Professional fishing is much more than a job; it’s a serious, physical sport full of challenges and demands. That’s why I’ve always enjoyed interacting with other athletes and their coaches.
Well, I got a big dose of that this week when I had three NCAA basketball coaches in my boat at the same time. I had Baylor Head Coach Scott Drew, his brother Bryce, who coaches at Vanderbilt and their father, retired Valparaiso coach Homer Drew.
Scott has been my longtime friend and fishing buddy, so when he knew his dad and brother would be in town, we decided to set up a day of bass fishing on a private lake. I like to stay active during the off season and part of that is frequent fishing trips to keep myself in good form. But this trip was special because I got to expand my friendship with Scott’s family.

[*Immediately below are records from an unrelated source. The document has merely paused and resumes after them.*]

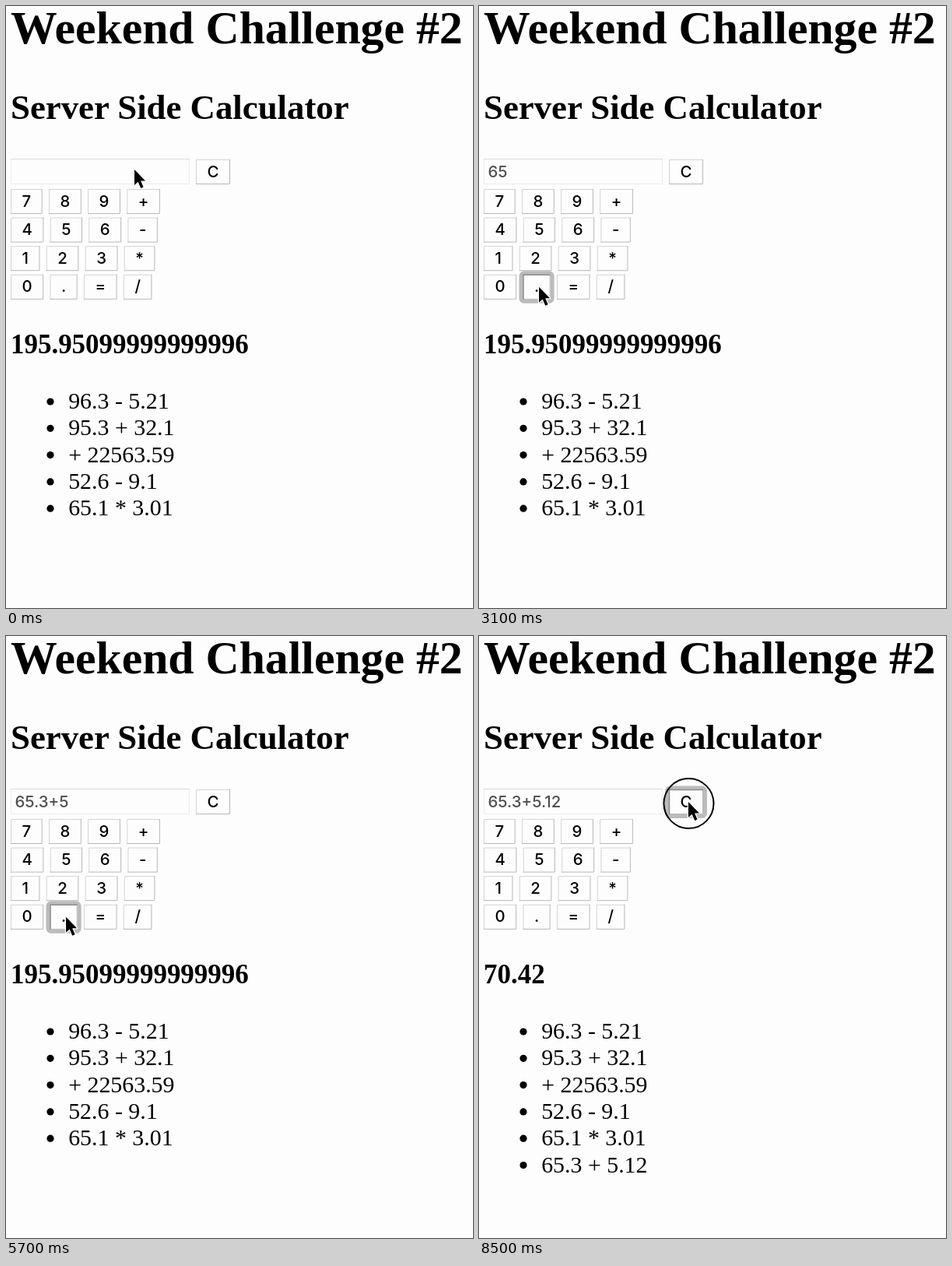
Recreate the animation shown at these times as an HTML page. Size 600 px wide and 773 px high, loop 8.6 s.

```html
<!DOCTYPE html>
<html lang="en">
<head>
<meta charset="utf-8">
<title>Server Side Calculator</title>
<style>
  html, body { margin: 0; width: 100%; height: 100%; overflow: hidden; background: #fefdfe; }
  svg { display: block; width: 100vw; height: 100vh; }
  .serif { font-family: "Liberation Serif", Times, serif; }
  .bold { font-weight: 700; }
  .ui { font: 450 20.4px Inter, sans-serif; }
  .key { text-anchor: middle; }
  #entry { fill: #505050; }
</style>
</head>
<body>
<svg viewBox="0 0 600 773">
  <g class="serif bold">
    <text x="6" y="48" font-size="59.73">Weekend Challenge #2</text>
    <text x="6" y="145" font-size="44.8">Server Side Calculator</text>
    <text id="result" x="6" y="446" font-size="34.95"></text>
  </g>
  <g id="history" class="serif" font-size="29.87"></g>
  <rect x="6.5" y="196.5" width="229" height="32" fill="none" stroke="#ececec"/>
  <path d="M6 196.5H236" stroke="#dcdcdc"/>
  <text id="entry" class="ui" x="11.5" y="219.5"></text>
  <g id="keys"></g>
  <rect id="halo" rx="4" fill="none" stroke="#bbb" stroke-width="5"/>
  <path id="inset" fill="none" stroke="#8c8c8c" stroke-width="1.5"/>
  <g id="pointer">
    <circle id="ring" cx=".5" cy="2" r="32" fill="none" stroke="#000" stroke-width="2"/>
    <path d="M0 0V20L4.6 15.8L8.2 24L11.6 22.4L8.1 14.4H14Z" stroke="#fff" stroke-width="2.4" stroke-linejoin="round" paint-order="stroke"/>
  </g>
</svg>
<script>
const LOOP = 8600, STEP = 100, HOLD = 200, TRAVEL = 700;
const LEFT = 6, GAP = 8.3, PADDING = 29, KEY_HEIGHT = 32, ROW_PITCH = 36.6;
const $ = id => document.getElementById(id);

function set(el, attrs) {
  for (const name in attrs) el.setAttribute(name, attrs[name]);
  return el;
}

function add(parent, tag, attrs, text = '') {
  const el = set(document.createElementNS('http://www.w3.org/2000/svg', tag), attrs);
  el.textContent = text;
  return parent.appendChild(el);
}

// Keys flow from the left; each is as wide as its label plus padding.
const keys = {};
function addRow(labels, left, top) {
  for (const label of labels) {
    const text = add($('keys'), 'text', { class: 'ui key', y: top + 22.5 }, label);
    const w = text.getComputedTextLength() + PADDING, right = left + w, bottom = top + KEY_HEIGHT;
    set(text, { x: left + w / 2 });
    add($('keys'), 'path', { d: `M${left + .5} ${bottom}V${top + .5}H${right}`, fill: 'none', stroke: '#d4d4d4' });
    add($('keys'), 'path', { d: `M${left} ${bottom - .5}H${right - .5}V${top}`, fill: 'none', stroke: '#b8b8b8' });
    keys[label] = { left, top, w, x: left + w / 2 + 3, y: top + KEY_HEIGHT / 2 };
    left = right + GAP;
  }
}
addRow('C', 244, 197);
['789+', '456-', '123*', '0.=/'].forEach((labels, i) => addRow(labels, LEFT, 235 + i * ROW_PITCH));

const sums = ['96.3 - 5.21', '95.3 + 32.1', '+ 22563.59', '52.6 - 9.1', '65.1 * 3.01', '65.3 + 5.12'];
const items = sums.map((sum, i) => {
  const item = add($('history'), 'g', { transform: `translate(0 ${i * 34.3})` });
  add(item, 'circle', { cx: 57, cy: 508, r: 4.6 });
  add(item, 'text', { x: 80.2, y: 517 }, sum);
  return item;
});

const times = [1300, 2100, 3100, 3900, 4500, 5100, 5700, 6200, 6600, 7100, 8400];
const presses = [...'65.3+5.12=C'].map((label, i) => ({ label, time: times[i], ...keys[label] }));
const rest = { label: '', time: -LOOP, x: 165, y: 210 };

// The pointer reaches each key just before the press and leaves on release.
function pointerAt(t, last, next) {
  if (!next) return [last.x, last.y];
  const end = next.time - STEP, start = Math.max(last.time + HOLD, end - TRAVEL);
  const p = Math.min(1, Math.max(0, (t - start) / (end - start)));
  const ease = p * p * (3 - 2 * p);
  return [last.x + (next.x - last.x) * ease, last.y + (next.y - last.y) * ease];
}

const show = (el, on) => { el.style.display = on ? '' : 'none'; };

function draw(t) {
  const last = presses.findLast(p => p.time <= t) || rest;
  const next = presses.find(p => p.time > t);
  const held = t < last.time + HOLD;
  const entered = presses.filter(p => p.time + HOLD <= t).map(p => p.label).join('');
  const solved = entered.includes('=');

  $('entry').textContent = entered.replace('=', '');
  $('result').textContent = solved ? '70.42' : '195.95099999999996';
  show(items[5], solved);

  show($('halo'), last !== rest);
  show($('inset'), held);
  if (last !== rest) {
    const { left, top, w } = last;
    set($('halo'), { x: left - 2.5, y: top - 2, width: w + 5, height: KEY_HEIGHT + 4.5 });
    set($('inset'), { d: `M${left + .5} ${top + KEY_HEIGHT}V${top + .5}H${left + w}` });
  }
  show($('ring'), held && t >= last.time + STEP);
  set($('pointer'), { transform: `translate(${pointerAt(t, last, next)})` });
}

function tick() {
  draw(Math.floor(performance.now() % LOOP / STEP) * STEP);
  requestAnimationFrame(tick);
}
tick();
</script>
</body>
</html>
```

When I won the Bassmaster Classic in 2008, Scott called me a couple months afterwards to introduce himself and congratulate me. He invited me down to tour the basketball offices and have lunch with him.
Afterwards, we kept in touch and became good friends. Scott’s schedule is even busier than mine, but we still find time to fish together a handful of times a year. So, our recent trip was nice because I got to spend time with my friend and see him enjoy spending time with his family.
With three coaches on the boat, you know the competition level — and the trash talking — was pretty high. But we had a great time, and I really enjoyed hearing the kind of wisdom and perspective that I can apply to my profession.
In bass fishing, the only coach I have is named “Alton Jones.” I’m my own coach, player and janitor. A professional fisherman has to be his own motivator, but sometimes it would be nice if there was a coach figure to fire you up when you needed it, or instill the right strategy in you.
I’m always seeking insights for when I have to be my own coach, so I’ll often ask Scott motivational questions. I’ll tell him different situations in which I know I wasn’t in the game, and I’ll ask him what he tells his players in similar situations to get them engaged.
What’s funny is that when we’re together, I always want to talk basketball and Scott always wants to talk fishing. I love college basketball — especially Baylor — and he loves bass fishing. During the summer, Scott fishes some local Wednesday afternoon tournaments, so he’s a really good bass fisherman, but he’s an even better man. He’s a person with a lot of character and integrity.
One particular lesson he’s taught me has become a critical element of my mental game. In those moments when I don’t have my head right, I need to focus on the basics and be very intentional. Good example: Focus on making every cast count; which, in basketball, would be akin to protecting the ball.
Over the years, I’ve used that as one of my mottos: There are no wasted casts. Every cast is an opportunity for a big fish. You have to create those opportunities, and then you have to seize the opportunity when the moment arises.
Whenever I feel myself drifting away in a tournament, I have a mental mechanism to get myself back on course. I can automatically go back and focus on the basics with a very intentional perspective.
Whenever I find myself in this type of scenario, it’s usually because something negative has happened and that got me off course. Having a mental checklist takes my focus off the things I can’t control and helps me concentrate on the things that can get me heading in the right direction.
Another meaningful takeaway was the depth of interaction my guests displayed. In addition to being outstanding coaches, they also showed me a great example of father-son relationships. That’s obviously something that means a lot to me, so I’d say I was very fortunate to have spent a day with three men who share my values — both as a competitor and as a person.